Now a revered commodity thanks to “The Office” and “Extras,” Ricky Gervais is making a rare journey to the U.S. to do standup, yet he only ventures a bit into his life as a star in his 75 minutes onstage. A precision-oriented writer with well-oiled timing, Gervais instead goes deep into non-politically correct territory, riffing on autistic kids, the Holocaust, AIDS and gay sex, diseases and the pervy behavior of his schoolmates, the belly laughs shifting around the Kodak Theater as nerves are struck. On his opening night in the States, Gervais’ no-nonsense approach hit every bull’s eye.

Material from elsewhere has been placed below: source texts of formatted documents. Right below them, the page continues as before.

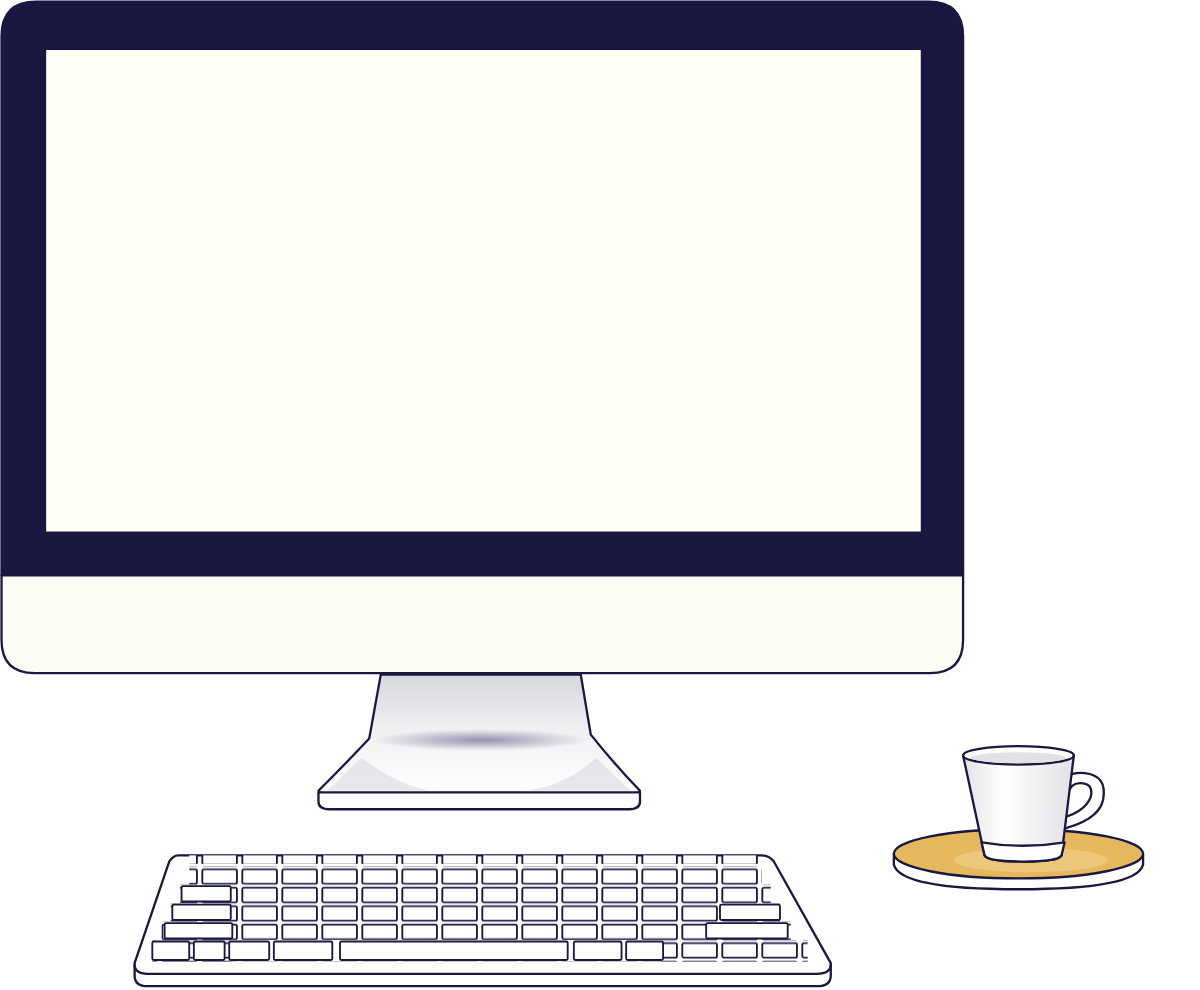
<!DOCTYPE html>
<html lang="en">
<head>
<meta charset="utf-8">
<title>Desk Setup</title>
<link rel="stylesheet" href="https://fonts.googleapis.com/css2?family=Inter&display=swap">
<style>
  :root {
    --ink: #1a1840;
    --paper: #ffffff;
    --screen: #fefef4;
    --chin: #fdfdf5;
    --steel-light: #f0eff2;
    --steel-mid: #d8d6de;
    --steel-shadow: #8a88a8;
    --cork: #e6b85e;
    --cork-light: #f3d89a;
    --cup-shade: #e2e2e6;
  }
  html, body {
    margin: 0;
    padding: 0;
    width: 1200px;
    height: 990px;
    overflow: hidden;
    background: var(--paper);
    font-family: "Inter", sans-serif;
  }
  .desk-scene {
    display: block;
    width: 1200px;
    height: 990px;
  }
  .outline { stroke: var(--ink); stroke-width: 3; stroke-linejoin: round; }
  .key { fill: var(--paper); stroke: var(--ink); stroke-width: 2.4; }
</style>
</head>
<body>
<svg class="desk-scene" viewBox="0 0 1560 1287" preserveAspectRatio="none" xmlns="http://www.w3.org/2000/svg" role="img" aria-label="Desktop computer with keyboard and a cup of coffee on a saucer">
  <defs>
    <linearGradient id="stand-metal" x1="0" y1="0" x2="0" y2="1">
      <stop offset="0" stop-color="var(--steel-mid)"/>
      <stop offset="0.45" stop-color="var(--steel-light)"/>
      <stop offset="1" stop-color="var(--paper)"/>
    </linearGradient>
    <radialGradient id="stand-shadow" cx="0.5" cy="0.5" r="0.5">
      <stop offset="0" stop-color="var(--steel-shadow)" stop-opacity="0.9"/>
      <stop offset="1" stop-color="var(--steel-shadow)" stop-opacity="0"/>
    </radialGradient>
    <linearGradient id="cup-body" x1="0" y1="0" x2="1" y2="0">
      <stop offset="0" stop-color="var(--cup-shade)"/>
      <stop offset="0.35" stop-color="var(--paper)"/>
      <stop offset="1" stop-color="var(--cup-shade)"/>
    </linearGradient>
    <pattern id="key-row" width="52" height="24" patternUnits="userSpaceOnUse">
      <rect class="key" x="3" y="2" width="45" height="19" rx="2"/>
    </pattern>
  </defs>

  <!-- Monitor -->
  <g class="monitor">
    <path class="outline" d="M2 748 V47 Q2 2 47 2 H1207 Q1252 2 1252 47 V748 Z" fill="var(--ink)"/>
    <rect x="60" y="65" width="1137" height="626" fill="var(--screen)"/>
    <path class="outline" d="M2 748 H1252 V832 Q1252 875 1209 875 H45 Q2 875 2 832 Z" fill="var(--chin)"/>
  </g>

  <!-- Stand -->
  <g class="monitor-stand">
    <path class="outline" d="M495 877 H755 L768 955 Q800 995 832 1028 L826 1034 H420 L414 1028 Q450 992 480 960 Z" fill="url(#stand-metal)"/>
    <ellipse cx="625" cy="962" rx="140" ry="14" fill="url(#stand-shadow)"/>
    <path d="M470 985 Q540 1040 620 1030 Q720 1038 775 985 L820 1028 H425 Z" fill="var(--steel-mid)" opacity="0.55"/>
    <path class="outline" d="M414 1030 H832 V1042 Q832 1052 818 1052 H428 Q414 1052 414 1042 Z" fill="var(--paper)"/>
  </g>

  <!-- Keyboard -->
  <g class="keyboard">
    <path class="outline" d="M232 1112 H990 Q1000 1112 1006 1120 L1080 1252 V1268 Q1080 1282 1062 1282 H192 Q175 1282 175 1268 V1252 L220 1120 Q225 1112 232 1112 Z" fill="var(--paper)"/>
    <path class="outline" d="M175 1254 Q175 1266 192 1266 H1062 Q1080 1266 1080 1254" fill="none"/>
    <rect x="246" y="1113" width="740" height="11" fill="url(#key-row)" transform="translate(0 -1)"/>
    <rect x="246" y="1126" width="744" height="24" fill="url(#key-row)"/>
    <rect x="234" y="1150" width="768" height="24" fill="url(#key-row)"/>
    <rect x="222" y="1174" width="792" height="24" fill="url(#key-row)"/>
    <rect x="210" y="1198" width="818" height="24" fill="url(#key-row)"/>
    <rect x="198" y="1222" width="852" height="28" fill="url(#key-row)"/>
    <rect x="300" y="1222" width="560" height="28" fill="var(--paper)"/>
    <rect class="key" x="198" y="1224" width="48" height="24" rx="2"/>
    <rect class="key" x="252" y="1224" width="40" height="24" rx="2"/>
    <rect class="key" x="298" y="1224" width="52" height="24" rx="2"/>
    <rect class="key" x="356" y="1224" width="76" height="24" rx="2"/>
    <rect class="key" x="442" y="1224" width="296" height="24" rx="2"/>
    <rect class="key" x="746" y="1224" width="62" height="24" rx="2"/>
    <rect class="key" x="814" y="1224" width="48" height="24" rx="2"/>
    <rect class="key" x="214" y="1200" width="88" height="20" rx="2"/>
    <rect class="key" x="918" y="1200" width="106" height="20" rx="2"/>
    <rect class="key" x="224" y="1176" width="76" height="20" rx="2"/>
    <rect class="key" x="936" y="1176" width="78" height="20" rx="2"/>
    <rect class="key" x="236" y="1152" width="64" height="20" rx="2"/>
  </g>

  <!-- Coffee cup on saucer -->
  <g class="coffee">
    <path class="outline" d="M1162 1110 V1124 Q1170 1156 1324 1156 Q1478 1156 1486 1124 V1110" fill="var(--paper)"/>
    <ellipse class="outline" cx="1324" cy="1110" rx="162" ry="32" fill="var(--cork)"/>
    <ellipse cx="1340" cy="1118" rx="100" ry="16" fill="var(--cork-light)" opacity="0.5"/>
    <path class="outline" d="M1380 1020 Q1385 1003 1410 1005 Q1440 1008 1434 1040 Q1428 1068 1372 1080 L1370 1066 Q1410 1058 1418 1036 Q1422 1018 1404 1018 Q1392 1018 1388 1032 Z" fill="var(--paper)"/>
    <path class="outline" d="M1252 982 L1280 1112 Q1284 1120 1330 1120 Q1376 1120 1380 1112 L1396 982 Z" fill="url(#cup-body)"/>
    <path class="outline" d="M1276 1095 Q1330 1104 1384 1095 L1380 1112 Q1376 1120 1330 1120 Q1284 1120 1280 1112 Z" fill="var(--paper)"/>
    <ellipse class="outline" cx="1324" cy="982" rx="72" ry="12" fill="var(--paper)"/>
    <ellipse cx="1324" cy="985" rx="62" ry="7" fill="var(--cup-shade)"/>
  </g>
</svg>
</body>
</html>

Truth plus emotional distance is Gervais’ stock in trade. He latches onto aspects of life not that well thought out, demanding consequence and logic; when it’s not present, regardless of whether it’s the diet of a 350-pound woman or a swimming elephant, he attacks. He is brash and penetrating, his routine filled with sharp asides, one of which is a straight theft from Eddie Izzard, and he never apologizes for anything that might go a bit too far, even his Anne Frank jokes. It’s easily forgotten that his attire when he enters the stage includes a crown and a cape. Symbolically, though, they linger as all of Gervais’ attacks come from a position of power.
Fat people, gay sex options, a theoretical meeting between Hitler and Nietzsche, the lack of moral consequence in Humpty Dumpty and animal facts from the Internet — it all works because it’s based on truth, whether the story concerns something he saw on the “Jerry Springer Show,” read on a pamphlet in 1989 or occurred at a public restroom near his house 30 years ago. And if anyone at your office questions whether commandos actually wear underpants, you know where they have been.
Race and politics are the only hot-button topics that do not make it into his Out of England show, which played two nights in L.A. and is booked tonight through Wednesday at the WaMu Theater at Madison Square Garden in New York. (HBO is taping in Gotham).
A running joke in his routine concerns his charity work, which leads to an elevated sense of entitlement and some shenanigans inspired by the movie “Rain Man.” Uproariously funny at its conclusion, it works as well as his TV shows, stripping away at the behavior of the privileged to reveal the fool.